top of page
  • Writer's pictureSara White

Employee share incentive plans up for review

Updated: Mar 21

The government plans to overhaul schemes offering people shares in their employer to simplify the application process and review cost of tax reliefs.


Sara White, Editor, Accountancy Daily


In a call for evidence, the Treasury wants to hear views on Save As You Earn (SAYE) and the Share Incentive Plan (SIP), as it seeks to improve the schemes and expand their use by making it easier for businesses to set them up and offer them to staff.


The Treasury wants to assess whether the schemes’ rules are simple and clear as well as whether they offer enough flexibility to meet individual companies’ needs. It is also keen to find out if the schemes work for lower earners, particularly as there has been a decline in usage and popularity since 2016.


In June 2022, there were a total of 1,030 employee-owned businesses in the UK. The range of schemes cost over £300m a year in tax relief costs.


This comes as a HMRC evaluation report by Econometrics showed that more than half (55%) of surveyed claimant companies were unaware of having registered for SAYE or SIP in the last 10 years.

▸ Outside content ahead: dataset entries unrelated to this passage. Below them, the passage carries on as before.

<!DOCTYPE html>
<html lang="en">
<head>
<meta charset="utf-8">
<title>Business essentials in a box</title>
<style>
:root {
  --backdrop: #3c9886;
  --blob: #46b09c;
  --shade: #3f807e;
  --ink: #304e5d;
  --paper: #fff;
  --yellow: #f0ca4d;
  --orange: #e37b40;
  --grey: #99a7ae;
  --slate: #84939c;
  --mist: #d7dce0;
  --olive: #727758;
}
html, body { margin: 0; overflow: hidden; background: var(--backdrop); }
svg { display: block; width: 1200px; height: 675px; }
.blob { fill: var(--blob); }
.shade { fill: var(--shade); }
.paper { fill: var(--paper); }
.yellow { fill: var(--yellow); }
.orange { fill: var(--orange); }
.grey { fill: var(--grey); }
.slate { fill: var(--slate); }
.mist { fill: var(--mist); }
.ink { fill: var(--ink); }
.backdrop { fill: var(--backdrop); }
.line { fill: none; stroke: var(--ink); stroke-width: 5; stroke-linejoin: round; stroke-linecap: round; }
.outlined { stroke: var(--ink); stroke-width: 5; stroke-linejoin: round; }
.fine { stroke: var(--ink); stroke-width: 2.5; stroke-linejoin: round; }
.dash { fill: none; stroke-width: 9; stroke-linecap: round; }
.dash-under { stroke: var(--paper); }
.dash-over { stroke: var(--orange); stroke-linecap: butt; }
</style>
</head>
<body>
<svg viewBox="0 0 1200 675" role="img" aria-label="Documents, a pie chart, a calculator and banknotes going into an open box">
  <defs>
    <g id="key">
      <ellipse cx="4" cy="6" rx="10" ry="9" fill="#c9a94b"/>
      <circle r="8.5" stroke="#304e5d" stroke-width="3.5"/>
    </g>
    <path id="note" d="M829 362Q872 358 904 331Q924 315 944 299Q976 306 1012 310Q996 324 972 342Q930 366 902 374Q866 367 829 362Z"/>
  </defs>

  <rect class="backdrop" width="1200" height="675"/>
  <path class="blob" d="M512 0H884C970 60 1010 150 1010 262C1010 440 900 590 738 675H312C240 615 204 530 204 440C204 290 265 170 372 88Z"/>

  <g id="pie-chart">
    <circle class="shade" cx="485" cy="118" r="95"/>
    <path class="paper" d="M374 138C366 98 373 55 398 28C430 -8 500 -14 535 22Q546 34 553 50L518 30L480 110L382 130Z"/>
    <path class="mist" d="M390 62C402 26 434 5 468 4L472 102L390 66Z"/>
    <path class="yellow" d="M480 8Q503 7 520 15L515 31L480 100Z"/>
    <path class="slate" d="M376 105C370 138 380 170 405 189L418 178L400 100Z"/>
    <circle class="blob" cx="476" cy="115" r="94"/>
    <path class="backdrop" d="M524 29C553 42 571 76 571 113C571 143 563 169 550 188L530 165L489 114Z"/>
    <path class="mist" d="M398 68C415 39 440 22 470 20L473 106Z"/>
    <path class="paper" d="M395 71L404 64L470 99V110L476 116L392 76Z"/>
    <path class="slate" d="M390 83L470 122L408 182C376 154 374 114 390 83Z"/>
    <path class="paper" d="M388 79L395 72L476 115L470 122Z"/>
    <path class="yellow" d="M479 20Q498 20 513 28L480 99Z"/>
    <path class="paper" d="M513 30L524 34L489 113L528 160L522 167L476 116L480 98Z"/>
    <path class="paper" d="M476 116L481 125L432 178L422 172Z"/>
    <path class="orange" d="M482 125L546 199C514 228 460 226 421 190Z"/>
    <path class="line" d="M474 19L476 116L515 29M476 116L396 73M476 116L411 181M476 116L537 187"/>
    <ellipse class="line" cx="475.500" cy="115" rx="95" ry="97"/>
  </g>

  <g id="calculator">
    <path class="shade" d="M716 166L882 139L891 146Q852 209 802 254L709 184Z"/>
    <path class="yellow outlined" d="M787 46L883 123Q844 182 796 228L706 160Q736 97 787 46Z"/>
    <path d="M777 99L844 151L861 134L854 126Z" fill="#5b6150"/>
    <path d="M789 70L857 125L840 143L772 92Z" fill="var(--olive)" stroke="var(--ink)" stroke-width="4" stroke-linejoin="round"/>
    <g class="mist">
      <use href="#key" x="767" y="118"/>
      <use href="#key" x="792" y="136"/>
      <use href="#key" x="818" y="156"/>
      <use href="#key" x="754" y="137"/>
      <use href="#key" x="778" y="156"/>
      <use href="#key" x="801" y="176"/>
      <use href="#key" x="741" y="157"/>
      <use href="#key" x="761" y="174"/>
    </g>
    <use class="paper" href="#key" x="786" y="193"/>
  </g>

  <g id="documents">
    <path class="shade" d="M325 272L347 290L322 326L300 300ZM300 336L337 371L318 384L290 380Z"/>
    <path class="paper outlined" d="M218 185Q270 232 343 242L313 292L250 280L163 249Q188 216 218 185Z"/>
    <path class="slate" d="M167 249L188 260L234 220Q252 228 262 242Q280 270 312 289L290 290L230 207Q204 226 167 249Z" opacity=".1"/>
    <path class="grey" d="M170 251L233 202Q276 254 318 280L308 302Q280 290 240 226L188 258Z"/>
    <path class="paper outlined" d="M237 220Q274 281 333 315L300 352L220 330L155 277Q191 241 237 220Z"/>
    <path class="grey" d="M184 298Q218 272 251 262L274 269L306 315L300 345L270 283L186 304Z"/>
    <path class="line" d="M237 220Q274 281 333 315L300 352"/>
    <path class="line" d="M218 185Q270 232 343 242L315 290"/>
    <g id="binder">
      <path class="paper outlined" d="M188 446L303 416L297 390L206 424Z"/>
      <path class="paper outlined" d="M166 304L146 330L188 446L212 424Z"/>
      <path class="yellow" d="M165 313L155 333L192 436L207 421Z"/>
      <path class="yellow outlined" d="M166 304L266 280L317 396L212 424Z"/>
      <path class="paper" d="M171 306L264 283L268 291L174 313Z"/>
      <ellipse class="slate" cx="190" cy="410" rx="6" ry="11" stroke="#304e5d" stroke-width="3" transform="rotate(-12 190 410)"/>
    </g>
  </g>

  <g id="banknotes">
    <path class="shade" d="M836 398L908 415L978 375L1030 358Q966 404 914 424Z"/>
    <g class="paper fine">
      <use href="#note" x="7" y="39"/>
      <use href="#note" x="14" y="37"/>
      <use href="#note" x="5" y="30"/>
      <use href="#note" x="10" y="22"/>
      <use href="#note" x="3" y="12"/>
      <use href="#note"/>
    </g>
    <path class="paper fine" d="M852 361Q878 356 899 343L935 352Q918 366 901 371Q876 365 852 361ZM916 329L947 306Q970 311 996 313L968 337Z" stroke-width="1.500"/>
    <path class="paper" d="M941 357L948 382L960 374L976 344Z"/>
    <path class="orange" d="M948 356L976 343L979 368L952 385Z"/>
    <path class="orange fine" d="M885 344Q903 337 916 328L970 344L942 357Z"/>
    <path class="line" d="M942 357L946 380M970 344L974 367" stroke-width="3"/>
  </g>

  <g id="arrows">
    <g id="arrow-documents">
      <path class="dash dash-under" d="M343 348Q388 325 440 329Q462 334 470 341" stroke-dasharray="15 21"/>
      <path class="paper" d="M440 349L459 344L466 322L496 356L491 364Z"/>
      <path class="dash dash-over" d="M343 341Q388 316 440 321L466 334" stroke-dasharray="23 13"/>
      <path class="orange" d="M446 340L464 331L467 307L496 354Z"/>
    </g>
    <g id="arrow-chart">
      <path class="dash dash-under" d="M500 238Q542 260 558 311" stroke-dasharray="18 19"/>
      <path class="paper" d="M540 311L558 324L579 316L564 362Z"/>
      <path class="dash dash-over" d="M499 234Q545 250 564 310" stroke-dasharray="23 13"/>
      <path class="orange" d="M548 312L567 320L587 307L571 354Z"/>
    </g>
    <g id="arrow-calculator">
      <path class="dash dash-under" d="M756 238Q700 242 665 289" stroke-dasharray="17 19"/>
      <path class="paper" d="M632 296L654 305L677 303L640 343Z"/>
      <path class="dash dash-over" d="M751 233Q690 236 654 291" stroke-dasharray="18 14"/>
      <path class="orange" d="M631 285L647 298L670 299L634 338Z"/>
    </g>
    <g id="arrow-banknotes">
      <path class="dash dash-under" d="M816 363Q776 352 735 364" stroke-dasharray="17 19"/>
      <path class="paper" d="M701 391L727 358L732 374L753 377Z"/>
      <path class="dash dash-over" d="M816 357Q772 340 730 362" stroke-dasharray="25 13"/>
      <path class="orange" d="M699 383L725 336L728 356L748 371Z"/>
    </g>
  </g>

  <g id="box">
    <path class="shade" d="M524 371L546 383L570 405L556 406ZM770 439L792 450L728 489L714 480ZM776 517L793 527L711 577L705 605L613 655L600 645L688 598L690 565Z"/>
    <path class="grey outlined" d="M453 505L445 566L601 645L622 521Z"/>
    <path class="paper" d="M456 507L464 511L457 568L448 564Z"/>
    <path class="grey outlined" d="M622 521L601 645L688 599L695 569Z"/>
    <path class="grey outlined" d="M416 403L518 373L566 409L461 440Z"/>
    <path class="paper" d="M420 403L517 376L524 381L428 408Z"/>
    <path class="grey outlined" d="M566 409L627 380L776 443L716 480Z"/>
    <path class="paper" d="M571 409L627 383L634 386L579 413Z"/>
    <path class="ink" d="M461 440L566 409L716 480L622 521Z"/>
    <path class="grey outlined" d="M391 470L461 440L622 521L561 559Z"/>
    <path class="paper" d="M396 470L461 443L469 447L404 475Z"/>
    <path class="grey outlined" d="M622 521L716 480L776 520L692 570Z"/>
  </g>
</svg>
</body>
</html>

The research found that half of businesses used the schemes to ‘create a feeling of ownership of the company’, with a third (31%) saying they helped them retain and recruit staff. However, a third (31%) of businesses said the schemes were too complicated to set up, describing them as ‘complicated, time-consuming and costly’.

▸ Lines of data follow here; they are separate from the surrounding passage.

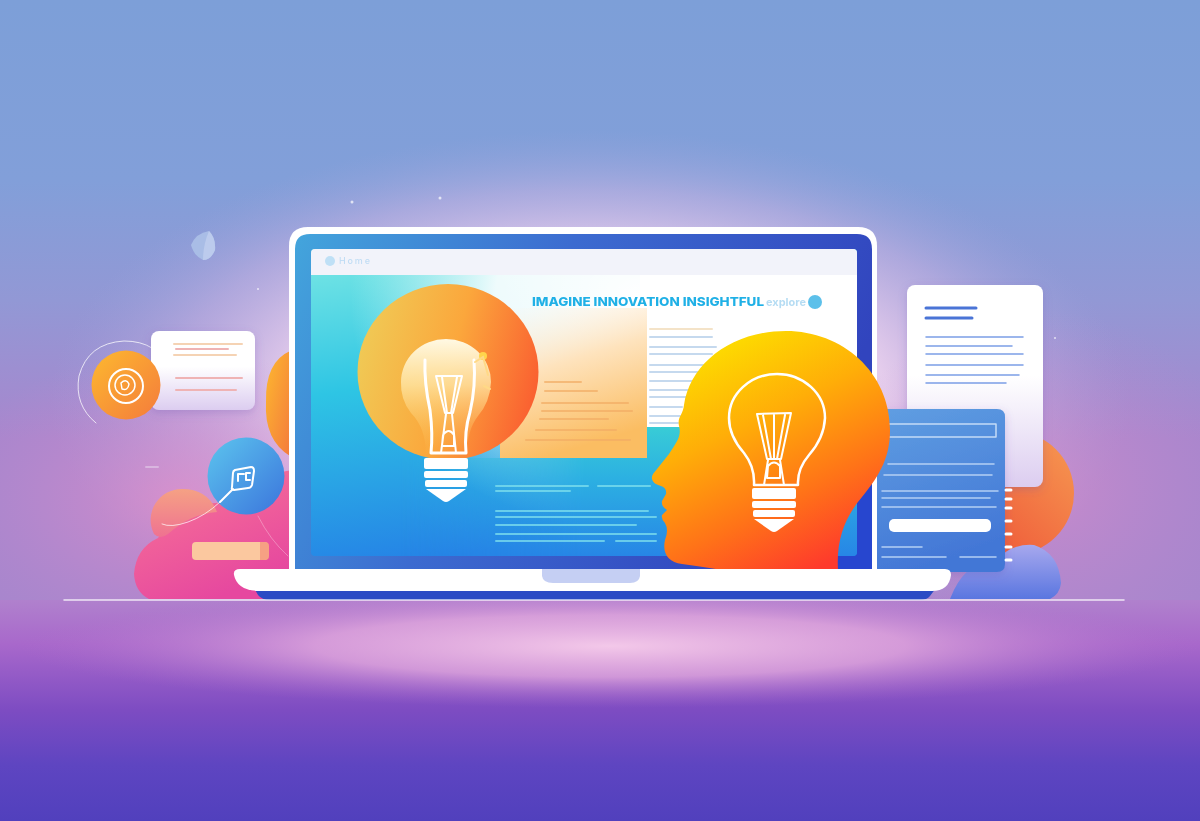
<!DOCTYPE html>
<html lang="en">
<head>
<meta charset="utf-8">
<title>Ideas and innovation</title>
<style>
:root {
  --sky: #7f9fd8;
  --violet: #5543c0;
  --white: #fff;
  --blue-line: #4a74d6;
  --cyan-text: #1fb0e6;
  --navy: #2b4bc4;
  --peach: #fdc58f;
}
html, body { margin: 0; height: 100%; overflow: hidden; background: var(--sky); }
.canvas { display: block; width: 1200px; height: 821px; }
.white { fill: var(--white); }
.wire { fill: none; stroke: var(--white); stroke-linecap: round; stroke-linejoin: round; }
.rule { fill: none; stroke-linecap: round; stroke-width: 2; }
.title { font: 800 12px "Inter", "Open Sans", sans-serif; fill: var(--cyan-text); }
.faint { font: 700 11px "Inter", "Open Sans", sans-serif; fill: #b5dcf3; }
.tiny { font: 500 9px "Inter", "Open Sans", sans-serif; fill: #bfdcf4; }
</style>
</head>
<body>
<svg class="canvas" viewBox="0 0 1200 821" role="img" aria-label="A laptop with light bulbs, a head in profile and floating documents">
  <defs>
    <linearGradient id="sky" x1="0" y1="0" x2="0" y2="1">
      <stop offset="0" stop-color="#7d9fd8"/>
      <stop offset=".3" stop-color="#829fd9"/>
      <stop offset=".5" stop-color="#9298d5"/>
      <stop offset=".73" stop-color="#a886cd"/>
    </linearGradient>
    <linearGradient id="floor" x1="0" y1="0" x2="0" y2="1">
      <stop offset="0" stop-color="#b081cd"/>
      <stop offset=".2" stop-color="#a868cb"/>
      <stop offset=".5" stop-color="#7d4cc2"/>
      <stop offset=".75" stop-color="#5e45c1"/>
      <stop offset="1" stop-color="#5140bd"/>
    </linearGradient>
    <radialGradient id="halo">
      <stop offset="0" stop-color="#fbe9f8"/>
      <stop offset=".55" stop-color="#ecd3ef" stop-opacity=".9"/>
      <stop offset=".78" stop-color="#cdb6e4" stop-opacity=".5"/>
      <stop offset="1" stop-color="#a0a4dc" stop-opacity="0"/>
    </radialGradient>
    <radialGradient id="pool">
      <stop offset="0" stop-color="#f3c8e9"/>
      <stop offset=".5" stop-color="#e4abde" stop-opacity=".75"/>
      <stop offset="1" stop-color="#b070cc" stop-opacity="0"/>
    </radialGradient>
    <radialGradient id="blush">
      <stop offset="0" stop-color="#e58fca" stop-opacity=".75"/>
      <stop offset="1" stop-color="#c48acf" stop-opacity="0"/>
    </radialGradient>
    <linearGradient id="bezel" x1="0" y1="0" x2="1" y2=".3">
      <stop offset="0" stop-color="#43a5dc"/>
      <stop offset=".45" stop-color="#3c6bd0"/>
      <stop offset="1" stop-color="#3144be"/>
    </linearGradient>
    <linearGradient id="screen" x1="0" y1="0" x2=".25" y2="1">
      <stop offset="0" stop-color="#7be8e4"/>
      <stop offset=".45" stop-color="#2ec5e4"/>
      <stop offset="1" stop-color="#2583e6"/>
    </linearGradient>
    <radialGradient id="screenGlow" gradientUnits="userSpaceOnUse" cx="640" cy="300" r="290" gradientTransform="translate(0 60) scale(1 .8)">
      <stop offset="0" stop-color="#fff"/>
      <stop offset=".5" stop-color="#fff" stop-opacity=".9"/>
      <stop offset="1" stop-color="#d8f8f4" stop-opacity="0"/>
    </radialGradient>
    <linearGradient id="lowerPanel" x1="0" y1="0" x2="0" y2="1">
      <stop offset="0" stop-color="#38ccd6"/>
      <stop offset=".4" stop-color="#2cb0e2"/>
      <stop offset="1" stop-color="#2786e6"/>
    </linearGradient>
    <linearGradient id="panelFade">
      <stop offset="0" stop-color="#fff" stop-opacity="0"/>
      <stop offset=".4" stop-color="#fff"/>
    </linearGradient>
    <mask id="panelMask"><rect x="400" y="420" width="460" height="140" fill="url(#panelFade)"/></mask>
    <linearGradient id="peachCard" x1="0" y1="0" x2=".3" y2="1">
      <stop offset="0" stop-color="#fff3e3" stop-opacity="0"/>
      <stop offset=".45" stop-color="#fee3bd"/>
      <stop offset="1" stop-color="#fbbd62"/>
    </linearGradient>
    <linearGradient id="sun" x1="0" y1=".4" x2="1" y2=".65">
      <stop offset="0" stop-color="#f0c955"/>
      <stop offset=".5" stop-color="#fba73c"/>
      <stop offset="1" stop-color="#fa5d30"/>
    </linearGradient>
    <linearGradient id="bulbGlow" x1="0" y1="0" x2="0" y2="1">
      <stop offset="0" stop-color="#fff9e4"/>
      <stop offset=".4" stop-color="#ffe6a4" stop-opacity=".8"/>
      <stop offset="1" stop-color="#fcbd4c" stop-opacity=".05"/>
    </linearGradient>
    <linearGradient id="head" gradientUnits="userSpaceOnUse" x1="705" y1="350" x2="815" y2="570">
      <stop offset="0" stop-color="#fddc00"/>
      <stop offset=".35" stop-color="#ffad08"/>
      <stop offset=".7" stop-color="#ff7218"/>
      <stop offset="1" stop-color="#fe3a2c"/>
    </linearGradient>
    <linearGradient id="orb" x1="0" y1="0" x2="1" y2="1">
      <stop offset="0" stop-color="#fdb92f"/>
      <stop offset="1" stop-color="#f47b3c"/>
    </linearGradient>
    <linearGradient id="blueOrb" x1="0" y1="0" x2="1" y2="1">
      <stop offset="0" stop-color="#5cc5ee"/>
      <stop offset="1" stop-color="#3b74dc"/>
    </linearGradient>
    <linearGradient id="coral" x1="0" y1="0" x2="0" y2="1">
      <stop offset="0" stop-color="#f5a184"/>
      <stop offset="1" stop-color="#ef7291"/>
    </linearGradient>
    <linearGradient id="pinkHill" x1="0" y1="0" x2=".5" y2="1">
      <stop offset="0" stop-color="#f28a90"/>
      <stop offset=".5" stop-color="#f0609a"/>
      <stop offset="1" stop-color="#e6489f"/>
    </linearGradient>
    <linearGradient id="paper" x1="0" y1="0" x2="0" y2="1">
      <stop offset=".45" stop-color="#fff"/>
      <stop offset="1" stop-color="#dccdf0"/>
    </linearGradient>
    <linearGradient id="blueSheet" x1="0" y1="0" x2=".3" y2="1">
      <stop offset="0" stop-color="#609fe2"/>
      <stop offset="1" stop-color="#4377d6"/>
    </linearGradient>
    <linearGradient id="ember" x1="1" y1="0" x2="0" y2="1">
      <stop offset="0" stop-color="#f69a52"/>
      <stop offset="1" stop-color="#ee4d34"/>
    </linearGradient>
    <linearGradient id="periwinkle" x1="0" y1="0" x2="0" y2="1">
      <stop offset="0" stop-color="#a7a8ee"/>
      <stop offset="1" stop-color="#5a76e0"/>
    </linearGradient>
    <filter id="soft" x="-20%" y="-20%" width="140%" height="150%">
      <feDropShadow dx="0" dy="3" stdDeviation="4" flood-color="#6a4fae" flood-opacity=".25"/>
    </filter>
    <clipPath id="screenClip"><rect x="311" y="249" width="546" height="307" rx="4"/></clipPath>
    <g id="bulbBase">
      <rect class="white" x="-22" y="0" width="44" height="11" rx="2"/>
      <rect class="white" x="-22" y="13" width="44" height="7" rx="2"/>
      <rect class="white" x="-21" y="22" width="42" height="7" rx="2"/>
      <path class="white" d="M-20 31H20L3 43Q0 45 -3 43Z"/>
    </g>
  </defs>

  <g id="backdrop">
    <rect width="1200" height="600" fill="url(#sky)"/>
    <rect y="600" width="1200" height="221" fill="url(#floor)"/>
    <ellipse cx="590" cy="400" rx="540" ry="270" fill="url(#halo)"/>
    <ellipse cx="180" cy="500" rx="240" ry="150" fill="url(#blush)"/>
    <ellipse cx="1040" cy="490" rx="210" ry="180" fill="url(#blush)" opacity=".7"/>
    <rect y="600" width="1200" height="221" fill="url(#floor)"/>
    <ellipse cx="610" cy="646" rx="590" ry="62" fill="url(#pool)"/>
    <g class="white" opacity=".7">
      <circle cx="352" cy="202" r="1.5"/><circle cx="440" cy="198" r="1.5"/>
      <circle cx="258" cy="289" r="1"/><circle cx="1055" cy="338" r="1"/>
    </g>
    <path d="M191 245Q196 233 209 231Q216 238 215 250Q211 260 203 260Q194 256 191 245Z" fill="#a9bde6"/>
    <path d="M209 231Q203 245 203 260Q211 260 215 250Q216 238 209 231Z" fill="#bccbed"/>
    <path class="rule" d="M146 467h12" stroke="#d9b5df"/>
  </g>

  <g id="left-shapes">
    <path d="M290 351Q265 362 266 402Q264 440 290 456Z" fill="url(#orb)"/>
    <path d="M134 574Q136 548 158 538Q184 500 226 503Q262 474 292 470V599H149Q135 592 134 574Z" fill="url(#pinkHill)"/>
    <path d="M154 534A31 31 0 0 1 182 489Q208 489 217 512Q190 514 168 534Q160 540 154 534Z" fill="url(#coral)"/>
    <circle cx="246" cy="476" r="38.5" fill="url(#blueOrb)"/>
    <g class="wire" stroke-width="2">
      <path d="M235 470L251 467Q254 467 254 471L252 485Q251 488 248 488L234 490Q231 490 232 487L233 473Q233 471 235 470Z"/>
      <path d="M238 481V474H244M250 473H246V480H250M233 489L220 502"/>
      <path d="M220 502Q205 516 188 522T162 524" stroke-width="1" opacity=".7"/>
      <path d="M258 516Q270 540 288 556" stroke-width="1" opacity=".3"/>
    </g>
    <rect x="192" y="542" width="76" height="18" rx="4" fill="#fbc89f"/>
    <path d="M260 542h5q4 0 4 4v10q0 4-4 4h-5z" fill="#f6a083"/>
    <path class="wire" d="M96 423Q74 405 79 376Q88 343 124 341Q141 341 152 348" stroke-width="1" opacity=".75"/>
    <g filter="url(#soft)">
      <rect x="151" y="331" width="104" height="79" rx="8" fill="url(#paper)"/>
    </g>
    <g class="rule">
      <path d="M174 344h68M174 355h62" stroke="#f5d3b4"/>
      <path d="M176 349h52M176 378h66M176 390h60" stroke="#efb3b4"/>
    </g>
    <circle cx="126" cy="385" r="34.5" fill="url(#orb)"/>
    <g class="wire" stroke-width="2">
      <circle cx="126" cy="386" r="17"/>
      <circle cx="125" cy="385" r="10" stroke-width="1.5"/>
      <path d="M121 383Q126 378 129 384Q128 391 122 389Z" stroke-width="1.5"/>
    </g>
  </g>

  <g id="right-shapes">
    <circle cx="1012" cy="493" r="62" fill="url(#ember)"/>
    <path d="M950 599Q965 560 994 563Q1010 543 1034 545Q1059 553 1061 583Q1060 594 1050 599Z" fill="url(#periwinkle)"/>
    <g filter="url(#soft)">
      <rect x="907" y="285" width="136" height="202" rx="8" fill="url(#paper)"/>
    </g>
    <g class="rule" stroke="var(--blue-line)">
      <path d="M926 308h50M926 318h46" stroke-width="3"/>
      <path d="M926 337h97M926 346h86M926 354h97M926 365h97M926 375h93M926 383h80" stroke="#7c9ee6" stroke-width="1.5"/>
    </g>
    <g filter="url(#soft)">
      <path d="M868 409H997Q1005 409 1005 417V564Q1005 572 997 572H868Z" fill="url(#blueSheet)"/>
    </g>
    <g class="wire" stroke-width="2">
      <path d="M1006 490h5M1006 499h5M1006 508h5M1006 521h5M1006 534h5M1006 547h5M1006 560h5" stroke-width="3"/>
      <path d="M888 424H996V437H888" stroke="#c4dcf7" stroke-width="1.5"/>
      <path d="M888 464h106M884 475h108M882 491h116M882 498h108M882 507h114M882 547h40M882 557h64M960 557h36" stroke="#b4d0f5" stroke-width="1.5"/>
    </g>
    <rect class="white" x="889" y="519" width="102" height="13" rx="5"/>
  </g>

  <g id="laptop">
    <path class="white" d="M289 572V246Q289 227 308 227H858Q877 227 877 246V572Z"/>
    <path d="M295 572V249Q295 234 310 234H857Q872 234 872 249V572Z" fill="url(#bezel)"/>
    <path d="M838 572V520L872 470V572Z" fill="#2746cf"/>
    <g clip-path="url(#screenClip)">
      <rect x="311" y="249" width="546" height="307" fill="url(#screen)"/>
      <rect x="311" y="249" width="546" height="307" fill="url(#screenGlow)"/>
      <path d="M640 270H857V430H640Z" class="white"/>
      <g mask="url(#panelMask)">
        <path d="M400 458H647V427H857V556H400Z" fill="url(#lowerPanel)"/>
      </g>
      <rect x="311" y="249" width="546" height="26" fill="#f2f3fa"/>
      <circle cx="330" cy="261" r="5" fill="#bfe0f6"/>
      <text class="tiny" x="339" y="264" textLength="31">Home</text>
      <path d="M500 308H647V458H500Z" fill="url(#peachCard)"/>
      <g class="rule" stroke="#f3ad64" stroke-width="1" opacity=".7">
        <path d="M545 382h36M545 391h52M542 403h86M542 411h90M540 419h68M536 430h80M526 440h104"/>
      </g>
      <g class="rule" stroke="#c5d9ee" stroke-width="1.5">
        <path d="M650 329h62" stroke="#f4e3c8"/>
        <path d="M650 337h62M650 347h66M650 354h62M650 365h55M650 372h52M650 381h46M650 390h40M650 397h38M650 407h32M650 416h30M650 423h28"/>
      </g>
      <g class="rule" stroke="#7fe0ee" stroke-width="1.5" opacity=".75">
        <path d="M496 486h92M598 486h52M496 491h74M496 511h152M496 517h160M496 525h140M496 534h160M496 541h108M616 541h40"/>
      </g>
      <text class="title" x="532" y="306" textLength="232" lengthAdjust="spacingAndGlyphs">IMAGINE INNOVATION INSIGHTFUL</text>
      <text class="faint" x="766" y="306" textLength="40" lengthAdjust="spacingAndGlyphs">explore</text>
      <circle cx="815" cy="302" r="7" fill="#5cc0ea"/>
    </g>
    <path d="M254 588H936L930 596Q927 600 920 600H270Q262 600 258 595Z" fill="var(--navy)"/>
    <path class="wire" d="M64 600H1124" stroke-width="1.5" opacity=".8"/>
  </g>

  <g id="sun-bulb">
    <ellipse cx="448" cy="372" rx="90.5" ry="88" fill="url(#sun)"/>
    <path d="M426 455Q426 428 411 413A47 47 0 0 1 401 382A45 43 0 0 1 491 382Q490 402 478 416Q467 430 467 455Z" fill="url(#bulbGlow)"/>
    <g class="wire" stroke-width="3">
      <path d="M425 360Q424 382 430 410Q433 434 431 453H466Q464 432 470 412Q476 386 474 360"/>
      <path d="M436 376H462L453 413H445ZM442 377L447 413M457 377L451 413" stroke-width="2"/>
      <path d="M446 414L441 453M452 414L456 453M443 435Q449 427 454 435V446H442Z" stroke-width="2"/>
    </g>
    <circle cx="483" cy="356" r="4" fill="#ffd54c"/>
    <path class="rule" d="M475 362L483 357L488 375M484 386l6 3" stroke="#ffd987"/>
    <use href="#bulbBase" transform="translate(446 458)"/>
  </g>

  <g id="thinking-head">
    <path d="M838 570C836 538 846 516 862 497C881 474 890 456 890 430C890 372 842 331 786 331C731 331 690 364 684 405C683 415 677 417 679 426C682 436 676 443 669 454L653 474C650 479 653 484 661 486Q667 488 666 494L662 501Q661 506 667 510L662 515Q661 519 665 523Q669 530 665 540C662 553 668 562 682 564Q704 567 722 570Z" fill="url(#head)"/>
    <g class="wire" stroke-width="2.5">
      <path d="M754 485Q755 467 744 453Q729 436 729 418A48 44 0 0 1 825 418Q824 438 809 455Q797 469 798 485Z"/>
      <path d="M757 414L791 413L781 459H767ZM763 415L771 459M774 415V459M785 415L777 459" stroke-width="2"/>
      <path d="M768 460L764 485M780 460L784 485M768 466Q774 459 780 466V478H767Z" stroke-width="2"/>
    </g>
    <use href="#bulbBase" transform="translate(774 488)"/>
  </g>

  <g id="laptop-base">
    <path class="white" d="M240 569H945Q951 569 951 575Q949 591 932 591H258Q237 590 234 575Q233 569 240 569Z"/>
    <path d="M542 569H640V576Q639 583 630 583H553Q543 583 542 576Z" fill="#c5cff3"/>
  </g>
</svg>
</body>
</html>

The main reason for not offering schemes related to concerns about corporate governance, financing and structure, cited by 38% of respondents, while in many instances management did not want employees to have a ‘controlling interest’ in the company, cited by 27% of non-claimant respondents.


The complexity of the administration process was a concern for 25% of companies while 22% said other compensation and benefits packages were better for recruitment and retention.


Interviewed claimant companies also noted that increasing the limits would make the scheme more applicable and relevant for the most senior members of staff. This was due to the fact that remuneration for senior staff often needs to be higher and can exceed the schemes’ limits.


The two schemes up for review are:


1. Save As You Earn (SAYE): this allows employees to buy discounted shares in their company if they save money up to £500 each month for three to five years. The money saved and interest earned is tax free. Capital gains tax (CGT) may be payable if shares acquired through a SAYE scheme are later sold or disposed.


The number of companies and employees using SAYE has declined since 2015-16 and fell by over 7% in the last eight years.


2. Share Incentive Plan (SIP): this allows companies to help their employees to purchase shares directly in their company or offer them as awards, tax free. They can give employees up to £3,600 of free shares each tax year and individuals can purchase shares out of their salaries up to £1,800 in value or 10% of their income, whichever is lower.


Employees do not pay income tax or National Insurance contributions on the value of the free or matching shares given to them provided they keep them in the plan for at least five years.


HMRC evaluation published shows 50% of companies which have set up a share scheme have done so to create a feeling of ownership among their staff, with other common reasons being to help retain staff and skilled employees, attract skilled employees and improve staff morale.


The call for evidence comes after venture capital firm Index Ventures praised government reforms to a separate scheme, the Company Share Option Plan, placing the UK as joint top among G7 countries in share option policy.


These reforms saw a doubling of the amount of share options employees can be granted and removed restrictions on which kind of shares could be included. Index said the moves the government took were “helping scale ups attract and retain the talent they need”.


Victoria Atkins, financial secretary to the Treasury, said: ‘Employee share schemes are an effective way to boost motivation in workforces by giving people an extra stake in what they do – and they offer a boost for business.


‘Growing the economy is a priority for this government and one way to make this happen is by making these schemes as easy as possible to set up.’


The closing date for comment is 25 August 2023.

1 view0 comments

Comments


bottom of page